And the speech itself?
“It was the most moving I had heard up to that time in my life, and probably since then, as a matter of fact,” Short said. “I had heard him on the radio and seen him on TV, but you didn’t get a sense of his powerful presence until you met him. I was mesmerized.”
Also like Messer, Short shared car-travel time with King. He, Professor Netter Worthington, who was chairman of the Artist Lecture Series committee, and another faculty member drove King to the airport for his flight home.
The other professor was less than sympathetic to the civil-rights movement and made his feelings known, Short recalled. “I think he was from the South. Perhaps he felt threatened. I felt embarrassed.”

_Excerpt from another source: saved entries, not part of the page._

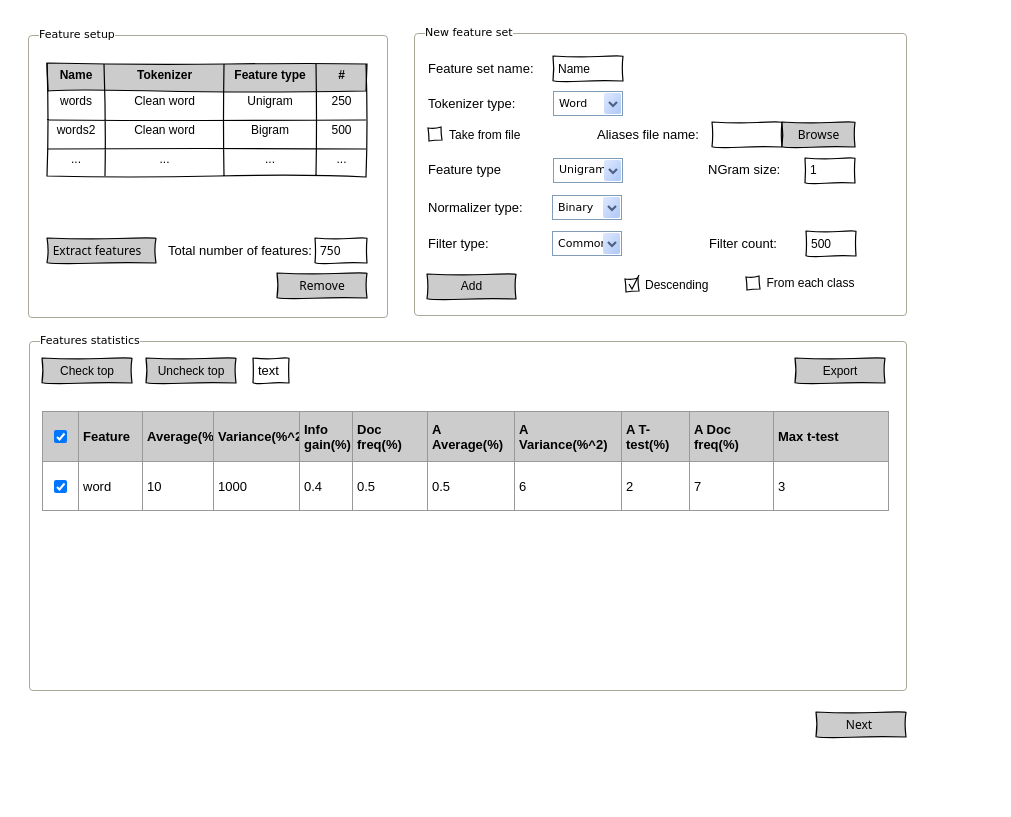
<!DOCTYPE html>
<html lang="en">
<head>
<meta charset="utf-8">
<title>Feature setup wireframe</title>
<style>
:root {
  --ink: #000;
  --paper: #fff;
  --button: #ccc;
  --frame: #aca899;
  --grid-line: #999;
  --select-line: #7f9db9;
  --check: #0075ff;
  --sans: "Liberation Sans", Arial, sans-serif;
  --ui: "Noto Sans", "Open Sans", sans-serif;
  --legend: "DejaVu Sans", Verdana, sans-serif;
}
* { box-sizing: border-box; }
html, body { margin: 0; }
body { position: relative; width: 1011px; height: 817px; overflow: hidden; background: var(--paper); color: var(--ink); font: 13px/16px var(--sans); white-space: nowrap; }
.defs { position: absolute; width: 0; height: 0; }
symbol { overflow: visible; }

/* Framed groups */
.panel { position: absolute; border: 1px solid var(--frame); border-radius: 4px; }
.legend { position: absolute; top: -9px; left: 10px; margin: 0; background: var(--paper); font: 11px/16px var(--legend); }
.setup { left: 28px; top: 35px; width: 360px; height: 283px; padding: 27px 20px 0 18px; }
.new-set { left: 414px; top: 33px; width: 493px; height: 283px; padding: 17px 50px 0 13px; }
.stats { left: 29px; top: 341px; width: 878px; height: 350px; padding: 16px 18px 0 12px; }

/* Hand-drawn boxes */
.box { position: relative; display: flex; flex: none; align-items: center; height: 25px; font-size: 12px; }
.box svg { position: absolute; inset: 0; width: 100%; height: 100%; overflow: visible; fill: var(--paper); stroke: var(--ink); stroke-width: 1.2; }
.box span { position: relative; }
.button { justify-content: center; width: 90px; }
.button svg { fill: var(--button); }
.field { padding-left: 5px; }
.ui { font-family: var(--ui); }
.row { display: flex; align-items: center; }

/* Feature setup */
.feature-table { position: relative; display: grid; grid-template-columns: 58px 119px 92px 51px; grid-template-rows: 28px 29px 29px 28px; width: 320px; font-size: 12px; line-height: 20px; text-align: center; }
.feature-table svg { position: absolute; inset: 0; overflow: visible; fill: none; stroke: var(--ink); stroke-width: 1.2; }
.feature-table > * { position: relative; }
.feature-table svg { position: absolute; }
.feature-table b { padding-top: 2px; }
.totals { margin-top: 61px; }
.totals .label { width: 147px; margin-left: 12px; }
.remove { margin: 10px 0 0 230px; }

/* New feature set */
.form { display: grid; grid-template-rows: 35px 35px 27px 44px 31px 41px 44px; width: 428px; }
.form .label { width: 125px; }
.select { position: relative; display: flex; align-items: center; width: 70px; height: 25px; padding-left: 5px; border: 1px solid var(--select-line); background: var(--paper); font: 11px/16px var(--legend); }
.select svg { position: absolute; right: 1px; top: 1px; width: 17px; height: 21px; }
.select.shifted { margin-left: -1px; }
.side { display: flex; align-items: center; margin-left: auto; margin-right: 1px; }
.form .side .label { width: 97px; }
.form .side .wide { width: 115px; }
.option { display: flex; align-items: center; gap: 6px; font-size: 12px; }
.option svg { width: 14px; height: 15px; overflow: visible; fill: none; stroke: var(--ink); stroke-width: 1.2; }

/* Features statistics */
.toolbar { width: 843px; gap: 14px; }
.toolbar .field { width: 36px; margin-left: 3px; font-size: 13px; }
.toolbar .export { margin-left: auto; }
.stat-table { display: grid; grid-template-columns: 36px 64px 71px 86px 53px 75px 87px 107px 68px 84px 115px; grid-template-rows: 50px 49px; width: 847px; margin-top: 28px; border: solid var(--grid-line); border-width: 1px 0 0 1px; line-height: 15px; }
.stat-table > * { display: flex; align-items: center; overflow: hidden; padding-left: 4px; border: solid var(--grid-line); border-width: 0 1px 1px 0; }
.stat-table b { background: var(--button); }
.stat-table .tick { padding: 0 0 0 11px; }
.tick svg { flex: none; width: 13px; height: 13px; }

.next { position: absolute; left: 816px; top: 712px; padding-right: 4px; }
</style>
</head>
<body>
<svg class="defs" aria-hidden="true">
  <defs>
    <linearGradient id="arrow-fill" x2="1" y2="1"><stop stop-color="#dfe9ff"/><stop offset="1" stop-color="#aec8f7"/></linearGradient>
    <symbol id="sketch-box" viewBox="0 0 100 100" preserveAspectRatio="none">
      <path vector-effect="non-scaling-stroke" stroke-linejoin="round" d="M0 0Q35 6 65 2T100 1Q98 45 100 100Q70 97 40 101T0 99Q2 50 0 0Z"/>
    </symbol>
    <symbol id="sketch-check" viewBox="0 0 14 15"><path d="M0 1Q7 2 13 0Q13 8 14 13Q6 13 1 14Q1 7 0 1Z"/></symbol>
    <symbol id="select-arrow" viewBox="0 0 17 21">
      <rect width="17" height="21" rx="2" fill="url(#arrow-fill)"/>
      <path d="M5 9L9 13L13 9" fill="none" stroke="#4d6185" stroke-width="2.2"/>
    </symbol>
    <symbol id="ticked" viewBox="0 0 13 13">
      <rect width="13" height="13" rx="2" fill="#0075ff"/>
      <path d="M3 7L5.5 9.5L10.5 3.5" fill="none" stroke="#fff" stroke-width="2"/>
    </symbol>
  </defs>
</svg>

<section class="panel setup">
  <h2 class="legend">Feature setup</h2>
  <div class="feature-table">
    <svg width="320" height="114" aria-hidden="true">
      <path fill="#ccc" d="M0 0Q90 2 180 1T320 1L319 28Q200 30 110 28T1 28Z"/>
      <path d="M0 0Q2 60 0 113Q80 115 170 113T319 114Q321 60 319 1M0 57Q150 58 319 57M0 86Q150 85 319 86M57 1Q59 60 58 113M177 1Q176 60 177 113M269 1Q270 60 269 113"/>
    </svg>
    <b>Name</b><b>Tokenizer</b><b>Feature type</b><b>#</b>
    <span>words</span><span>Clean word</span><span>Unigram</span><span>250</span>
    <span>words2</span><span>Clean word</span><span>Bigram</span><span>500</span>
    <span>...</span><span>...</span><span>...</span><span>...</span>
  </div>
  <div class="row totals">
    <div class="box button ui" style="width:109px;padding-right:9px"><svg><use href="#sketch-box"/></svg><span>Extract features</span></div>
    <span class="label">Total number of features:</span>
    <div class="box field ui" style="width:52px"><svg><use href="#sketch-box"/></svg><span>750</span></div>
  </div>
  <div class="box button ui remove"><svg><use href="#sketch-box"/></svg><span>Remove</span></div>
</section>

<section class="panel new-set">
  <h2 class="legend">New feature set</h2>
  <div class="form">
    <div class="row">
      <span class="label">Feature set name:</span>
      <div class="box field" style="width:70px"><svg><use href="#sketch-box"/></svg><span>Name</span></div>
    </div>
    <div class="row">
      <span class="label">Tokenizer type:</span>
      <div class="select">Word<svg><use href="#select-arrow"/></svg></div>
    </div>
    <div class="row">
      <div class="option" style="gap:7px"><svg><use href="#sketch-check"/></svg>Take from file</div>
      <div class="side">
        <span class="label wide">Aliases file name:</span>
        <div class="box field" style="width:70px"><svg><use href="#sketch-box"/></svg></div>
        <div class="box button ui" style="width:73px"><svg><use href="#sketch-box"/></svg><span>Browse</span></div>
      </div>
    </div>
    <div class="row">
      <span class="label">Feature type</span>
      <div class="select">Unigram<svg><use href="#select-arrow"/></svg></div>
      <div class="side">
        <span class="label">NGram size:</span>
        <div class="box field" style="width:50px"><svg><use href="#sketch-box"/></svg><span>1</span></div>
      </div>
    </div>
    <div class="row">
      <span class="label">Normalizer type:</span>
      <div class="select shifted">Binary<svg><use href="#select-arrow"/></svg></div>
    </div>
    <div class="row">
      <span class="label">Filter type:</span>
      <div class="select shifted">Common<svg><use href="#select-arrow"/></svg></div>
      <div class="side" style="margin-right:0">
        <span class="label">Filter count:</span>
        <div class="box field" style="width:50px"><svg><use href="#sketch-box"/></svg><span>500</span></div>
      </div>
    </div>
    <div class="row">
      <div class="box button" style="width:89px;margin-left:-1px"><svg><use href="#sketch-box"/></svg><span>Add</span></div>
      <div class="option" style="margin:-2px 0 0 109px"><svg><use href="#sketch-check"/><path d="M4 6L7 11L14 -3"/></svg>Descending</div>
      <div class="option" style="margin:-6px 0 0 38px"><svg><use href="#sketch-check"/></svg>From each class</div>
    </div>
  </div>
</section>

<section class="panel stats">
  <h2 class="legend">Features statistics</h2>
  <div class="row toolbar">
    <div class="box button"><svg><use href="#sketch-box"/></svg><span>Check top</span></div>
    <div class="box button"><svg><use href="#sketch-box"/></svg><span>Uncheck top</span></div>
    <div class="box field"><svg><use href="#sketch-box"/></svg><span>text</span></div>
    <div class="box button export"><svg><use href="#sketch-box"/></svg><span>Export</span></div>
  </div>
  <div class="stat-table">
    <b class="tick"><svg><use href="#ticked"/></svg></b>
    <b>Feature</b><b>Average(%)</b><b>Variance(%^2)</b><b>Info<br>gain(%)</b><b>Doc<br>freq(%)</b><b>A<br>Average(%)</b><b>A<br>Variance(%^2)</b><b>A T-<br>test(%)</b><b>A Doc<br>freq(%)</b><b>Max t-test</b>
    <span class="tick"><svg><use href="#ticked"/></svg></span>
    <span>word</span><span>10</span><span>1000</span><span>0.4</span><span>0.5</span><span>0.5</span><span>6</span><span>2</span><span>7</span><span>3</span>
  </div>
</section>

<div class="box button ui next"><svg><use href="#sketch-box"/></svg><span>Next</span></div>
</body>
</html>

Throughout the conversation – about living under Jim Crow laws and the struggles faced by his family – King “had an amazing sense of calm,” Short said. “You could feel his confidence that he was doing God’s will and was calling others to do the same.”

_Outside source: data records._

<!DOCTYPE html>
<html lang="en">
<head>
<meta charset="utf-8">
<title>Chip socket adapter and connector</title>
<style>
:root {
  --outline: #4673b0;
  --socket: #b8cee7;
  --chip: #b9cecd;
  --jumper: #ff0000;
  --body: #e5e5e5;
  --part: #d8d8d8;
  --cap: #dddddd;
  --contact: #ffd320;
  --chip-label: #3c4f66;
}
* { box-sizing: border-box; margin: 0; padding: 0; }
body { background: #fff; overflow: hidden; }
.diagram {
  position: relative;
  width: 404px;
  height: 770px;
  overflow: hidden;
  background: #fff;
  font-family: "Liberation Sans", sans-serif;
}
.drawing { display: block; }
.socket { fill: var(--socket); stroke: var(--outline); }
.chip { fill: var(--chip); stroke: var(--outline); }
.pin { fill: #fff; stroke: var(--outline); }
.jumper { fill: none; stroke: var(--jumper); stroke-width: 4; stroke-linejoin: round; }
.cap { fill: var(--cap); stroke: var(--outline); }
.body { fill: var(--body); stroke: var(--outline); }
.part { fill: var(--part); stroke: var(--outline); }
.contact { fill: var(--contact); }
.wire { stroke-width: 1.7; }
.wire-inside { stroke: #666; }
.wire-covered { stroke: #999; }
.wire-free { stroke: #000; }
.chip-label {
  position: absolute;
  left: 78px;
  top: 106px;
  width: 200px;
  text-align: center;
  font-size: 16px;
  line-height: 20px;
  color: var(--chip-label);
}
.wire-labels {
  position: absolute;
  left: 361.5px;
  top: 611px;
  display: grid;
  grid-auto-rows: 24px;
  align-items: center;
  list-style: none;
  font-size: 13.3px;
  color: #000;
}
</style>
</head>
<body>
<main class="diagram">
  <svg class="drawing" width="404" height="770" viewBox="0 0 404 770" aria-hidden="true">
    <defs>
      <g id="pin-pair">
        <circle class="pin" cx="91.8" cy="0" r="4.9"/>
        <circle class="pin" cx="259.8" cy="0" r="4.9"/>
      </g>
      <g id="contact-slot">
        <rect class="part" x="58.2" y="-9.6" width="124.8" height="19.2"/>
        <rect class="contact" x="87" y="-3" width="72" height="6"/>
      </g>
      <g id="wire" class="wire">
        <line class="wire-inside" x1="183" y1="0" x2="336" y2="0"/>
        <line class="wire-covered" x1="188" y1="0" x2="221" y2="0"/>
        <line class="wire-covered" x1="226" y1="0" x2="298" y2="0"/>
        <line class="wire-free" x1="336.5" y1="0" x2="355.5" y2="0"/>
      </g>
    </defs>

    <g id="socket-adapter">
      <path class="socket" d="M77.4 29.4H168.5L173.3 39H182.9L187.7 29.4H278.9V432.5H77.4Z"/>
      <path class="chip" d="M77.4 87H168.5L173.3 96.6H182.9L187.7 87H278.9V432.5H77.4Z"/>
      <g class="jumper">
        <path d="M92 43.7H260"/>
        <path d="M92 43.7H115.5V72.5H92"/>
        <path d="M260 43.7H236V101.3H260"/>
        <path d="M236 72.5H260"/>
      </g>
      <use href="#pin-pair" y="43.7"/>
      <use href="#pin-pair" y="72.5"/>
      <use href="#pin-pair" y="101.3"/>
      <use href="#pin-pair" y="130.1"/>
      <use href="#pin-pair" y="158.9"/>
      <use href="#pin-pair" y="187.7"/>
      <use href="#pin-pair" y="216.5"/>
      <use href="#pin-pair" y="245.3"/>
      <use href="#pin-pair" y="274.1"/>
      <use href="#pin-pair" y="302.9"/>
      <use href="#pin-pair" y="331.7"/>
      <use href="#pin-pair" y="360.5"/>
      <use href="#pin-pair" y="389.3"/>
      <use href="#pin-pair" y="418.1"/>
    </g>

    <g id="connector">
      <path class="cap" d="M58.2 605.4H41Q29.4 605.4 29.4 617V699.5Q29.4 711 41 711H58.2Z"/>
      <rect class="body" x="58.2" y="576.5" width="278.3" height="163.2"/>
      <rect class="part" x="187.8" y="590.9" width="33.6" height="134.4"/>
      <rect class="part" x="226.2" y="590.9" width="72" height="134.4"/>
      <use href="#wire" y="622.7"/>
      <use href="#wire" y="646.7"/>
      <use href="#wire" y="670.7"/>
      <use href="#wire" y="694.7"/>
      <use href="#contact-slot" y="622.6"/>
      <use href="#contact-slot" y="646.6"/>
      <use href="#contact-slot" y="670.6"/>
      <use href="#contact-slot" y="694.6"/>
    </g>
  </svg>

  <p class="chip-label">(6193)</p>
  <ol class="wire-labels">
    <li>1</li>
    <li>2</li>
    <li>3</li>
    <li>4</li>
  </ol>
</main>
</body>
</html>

After graduating from Chapman in 1964, Short’s own call took him to Indianapolis, where he attended Christian Theological Seminary. He was in his second year when he saw televised images of King’s march from Selma to Montgomery in Alabama. He watched as police on horseback rode into and over the crowds of participants.
He and some classmates jumped on a bus and rode eight hours to be there for the last five miles of the march.
“It was exhilarating but frightening,” he recalled. “That was the most scared I’ve ever been in my life, and I’ve been where rioting broke out.”
At the end of the journey, surrounded by the National Guard, marchers gathered on the courthouse steps. As preliminary speakers addressed the crowd, the Guard members made lots of noise, but when King stepped up, “it got eerily quiet,” Short said. “Those Guard members didn’t like what he was saying, but he still had them captivated.”
Years later, as chaplain on campus, Short would help found the Peace Studies program and teach conflict resolution at Chapman. He also co-founded the Orange County Interfaith Peace Ministry.
Throughout his ministerial life, he repeatedly has been drawn back to his collegiate moments with Dr. King as touchstones for his own actions on issues of equality and social justice.
“It may have been 50 years ago, but it was a pivotal moment for me, and it remains so,” Short said. “It’s a moment that made me very proud to be a Chapman student.”
‘Until the Good Society is Realized’
Excerpts from “Racial Justice and Nonviolent Resistance” by Dr. Martin Luther King Jr., Dec. 10, 1961, Memorial Hall at Chapman:
We certainly do all want to live the well-adjusted life. … (But) may I say to you this evening that there are some things for which I am proud to be maladjusted in our social order. And I call upon all men of good will to be maladjusted in these things until the good society is realized.
I never intend to adjust myself to the evils of segregation and discrimination. …
I never intend to adjust myself to economic conditions that will take necessities from the many to give luxuries to the few.
I never intend to adjust myself to the madness of militarism and the self-defeating effects of physical violence. …
It may well be that salvation for our world lies in the hands of the maladjusted. And so I say to you – let us be maladjusted.
As maladjusted as the Prophet Amos who in the midst of the injustices of his day could cry out in words that echo across the centuries, “Let justice roll down like waters and righteousness like a mighty stream.”
As maladjusted as Abraham Lincoln, who had the vision to see that this nation could not survive half-slave and half-free.
As maladjusted as Thomas Jefferson, who in an age amazingly adjusted to slavery, could cry out in words of mystic and cosmic proportions, “We hold these truths to be self-evident, that all men are created equal.” …
As maladjusted as Jesus of Nazareth, who could say, “Love your enemies. Bless them that curse you. Pray for them that despitefully use you.”
I am convinced that through such maladjustment we will be able to emerge from the bleak and desolate midnight of man’s inhumanity to man into the bright and glittering daybreak of freedom and justice. …
This will be the day the American Dream is realized.